Saved data entries
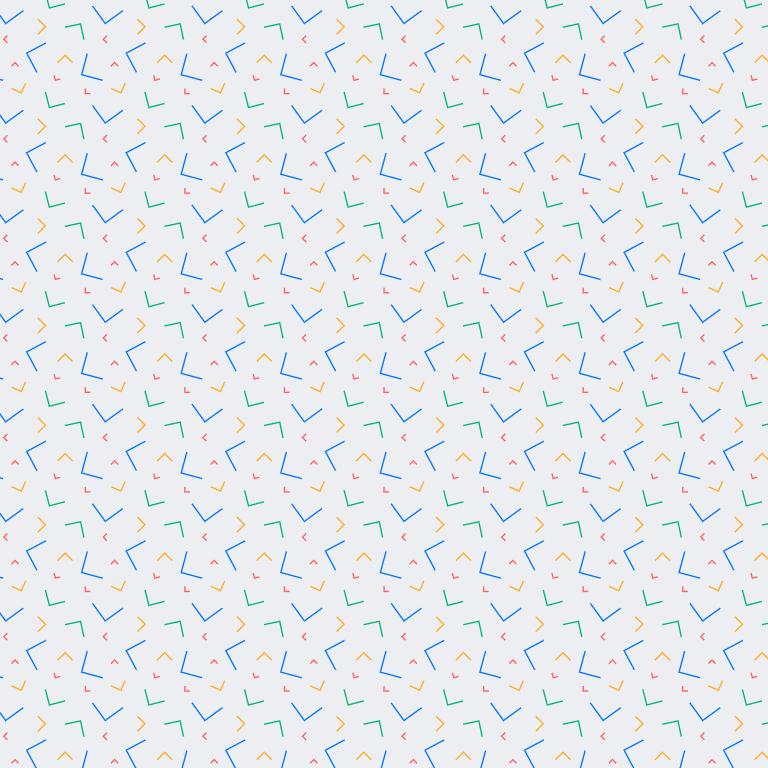
This pattern is drawn by a WebGL 1 fragment shader. Its source:

```glsl
precision highp float;
// Confetti of right-angled chevrons in four colours, repeated on a pale grey ground.

uniform vec2 u_resolution;

const float TILES = 7.713;        // repeats across the canvas
const float HALF_WIDTH = 0.0067;  // half the line width, in tiles

const vec3 GROUND = vec3(0.925, 0.933, 0.949);
const vec3 BLUE   = vec3(0.00, 0.45, 1.00);
const vec3 GREEN  = vec3(0.00, 0.71, 0.44);
const vec3 YELLOW = vec3(1.00, 0.67, 0.12);
const vec3 RED    = vec3(1.00, 0.36, 0.37);

// Arm lengths, in tiles
const float BLUE_ARM   = 0.218;
const float GREEN_ARM  = 0.160;
const float YELLOW_ARM = 0.106;
const float RED_ARM    = 0.050;

// Signed distance to a mitred right angle with its arms along +x and +y.
float rightAngle(vec2 q, float arm) {
    float along = max(q.x, q.y);
    float across = min(q.x, q.y);
    return max(along - arm, abs(across) - HALF_WIDTH);
}

// Coverage of a repeating chevron; its first arm points at the given angle,
// its second arm a quarter turn clockwise from there.
float chevron(vec2 p, vec2 corner, float degrees, float arm, float pixel) {
    vec2 d = fract(p - corner + 0.5) - 0.5;
    float a = radians(degrees);
    vec2 first = vec2(cos(a), sin(a));
    vec2 second = vec2(first.y, -first.x);
    vec2 q = vec2(dot(d, second), dot(d, first));
    return clamp(0.5 - rightAngle(q, arm) / pixel, 0.0, 1.0);
}

float blueMarks(vec2 p, float pixel) {
    float m = chevron(p, vec2(0.057, 0.477), 126.0, BLUE_ARM, pixel);
    m = max(m, chevron(p, vec2(0.820, 0.963), 75.0, BLUE_ARM, pixel));
    return max(m, chevron(p, vec2(0.268, 0.179), 28.0, BLUE_ARM, pixel));
}

float greenMarks(vec2 p, float pixel) {
    float m = chevron(p, vec2(0.496, 0.633), 104.5, GREEN_ARM, pixel);
    return max(m, chevron(p, vec2(0.809, 0.473), 282.0, GREEN_ARM, pixel));
}

float yellowMarks(vec2 p, float pixel) {
    float m = chevron(p, vec2(0.456, 0.444), 225.0, YELLOW_ARM, pixel);
    m = max(m, chevron(p, vec2(0.654, 0.158), 315.0, YELLOW_ARM, pixel));
    return max(m, chevron(p, vec2(0.214, 0.781), 156.0, YELLOW_ARM, pixel));
}

float redMarks(vec2 p, float pixel) {
    float m = chevron(p, vec2(0.038, 0.319), 45.0, RED_ARM, pixel);
    m = max(m, chevron(p, vec2(0.151, 0.084), 315.0, RED_ARM, pixel));
    m = max(m, chevron(p, vec2(0.556, 0.907), 104.5, RED_ARM, pixel));
    return max(m, chevron(p, vec2(0.857, 0.773), 90.0, RED_ARM, pixel));
}

void main() {
    vec2 p = gl_FragCoord.xy / u_resolution.y * TILES;
    float pixel = TILES / u_resolution.y;

    vec3 color = mix(GROUND, BLUE, blueMarks(p, pixel));
    color = mix(color, GREEN, greenMarks(p, pixel));
    color = mix(color, YELLOW, yellowMarks(p, pixel));
    color = mix(color, RED, redMarks(p, pixel));
    gl_FragColor = vec4(color, 1.0);
}
```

__ACTIVITY__: Would you copy out every entry above word for word, without the pictures?

__RESULT OF THE TASK__:
This pattern is drawn by a WebGL 1 fragment shader. Its source:

```glsl
precision highp float;
// Confetti of right-angled chevrons in four colours, repeated on a pale grey ground.

uniform vec2 u_resolution;

const float TILES = 7.713;        // repeats across the canvas
const float HALF_WIDTH = 0.0067;  // half the line width, in tiles

const vec3 GROUND = vec3(0.925, 0.933, 0.949);
const vec3 BLUE   = vec3(0.00, 0.45, 1.00);
const vec3 GREEN  = vec3(0.00, 0.71, 0.44);
const vec3 YELLOW = vec3(1.00, 0.67, 0.12);
const vec3 RED    = vec3(1.00, 0.36, 0.37);

// Arm lengths, in tiles
const float BLUE_ARM   = 0.218;
const float GREEN_ARM  = 0.160;
const float YELLOW_ARM = 0.106;
const float RED_ARM    = 0.050;

// Signed distance to a mitred right angle with its arms along +x and +y.
float rightAngle(vec2 q, float arm) {
    float along = max(q.x, q.y);
    float across = min(q.x, q.y);
    return max(along - arm, abs(across) - HALF_WIDTH);
}

// Coverage of a repeating chevron; its first arm points at the given angle,
// its second arm a quarter turn clockwise from there.
float chevron(vec2 p, vec2 corner, float degrees, float arm, float pixel) {
    vec2 d = fract(p - corner + 0.5) - 0.5;
    float a = radians(degrees);
    vec2 first = vec2(cos(a), sin(a));
    vec2 second = vec2(first.y, -first.x);
    vec2 q = vec2(dot(d, second), dot(d, first));
    return clamp(0.5 - rightAngle(q, arm) / pixel, 0.0, 1.0);
}

float blueMarks(vec2 p, float pixel) {
    float m = chevron(p, vec2(0.057, 0.477), 126.0, BLUE_ARM, pixel);
    m = max(m, chevron(p, vec2(0.820, 0.963), 75.0, BLUE_ARM, pixel));
    return max(m, chevron(p, vec2(0.268, 0.179), 28.0, BLUE_ARM, pixel));
}

float greenMarks(vec2 p, float pixel) {
    float m = chevron(p, vec2(0.496, 0.633), 104.5, GREEN_ARM, pixel);
    return max(m, chevron(p, vec2(0.809, 0.473), 282.0, GREEN_ARM, pixel));
}

float yellowMarks(vec2 p, float pixel) {
    float m = chevron(p, vec2(0.456, 0.444), 225.0, YELLOW_ARM, pixel);
    m = max(m, chevron(p, vec2(0.654, 0.158), 315.0, YELLOW_ARM, pixel));
    return max(m, chevron(p, vec2(0.214, 0.781), 156.0, YELLOW_ARM, pixel));
}

float redMarks(vec2 p, float pixel) {
    float m = chevron(p, vec2(0.038, 0.319), 45.0, RED_ARM, pixel);
    m = max(m, chevron(p, vec2(0.151, 0.084), 315.0, RED_ARM, pixel));
    m = max(m, chevron(p, vec2(0.556, 0.907), 104.5, RED_ARM, pixel));
    return max(m, chevron(p, vec2(0.857, 0.773), 90.0, RED_ARM, pixel));
}

void main() {
    vec2 p = gl_FragCoord.xy / u_resolution.y * TILES;
    float pixel = TILES / u_resolution.y;

    vec3 color = mix(GROUND, BLUE, blueMarks(p, pixel));
    color = mix(color, GREEN, greenMarks(p, pixel));
    color = mix(color, YELLOW, yellowMarks(p, pixel));
    color = mix(color, RED, redMarks(p, pixel));
    gl_FragColor = vec4(color, 1.0);
}
```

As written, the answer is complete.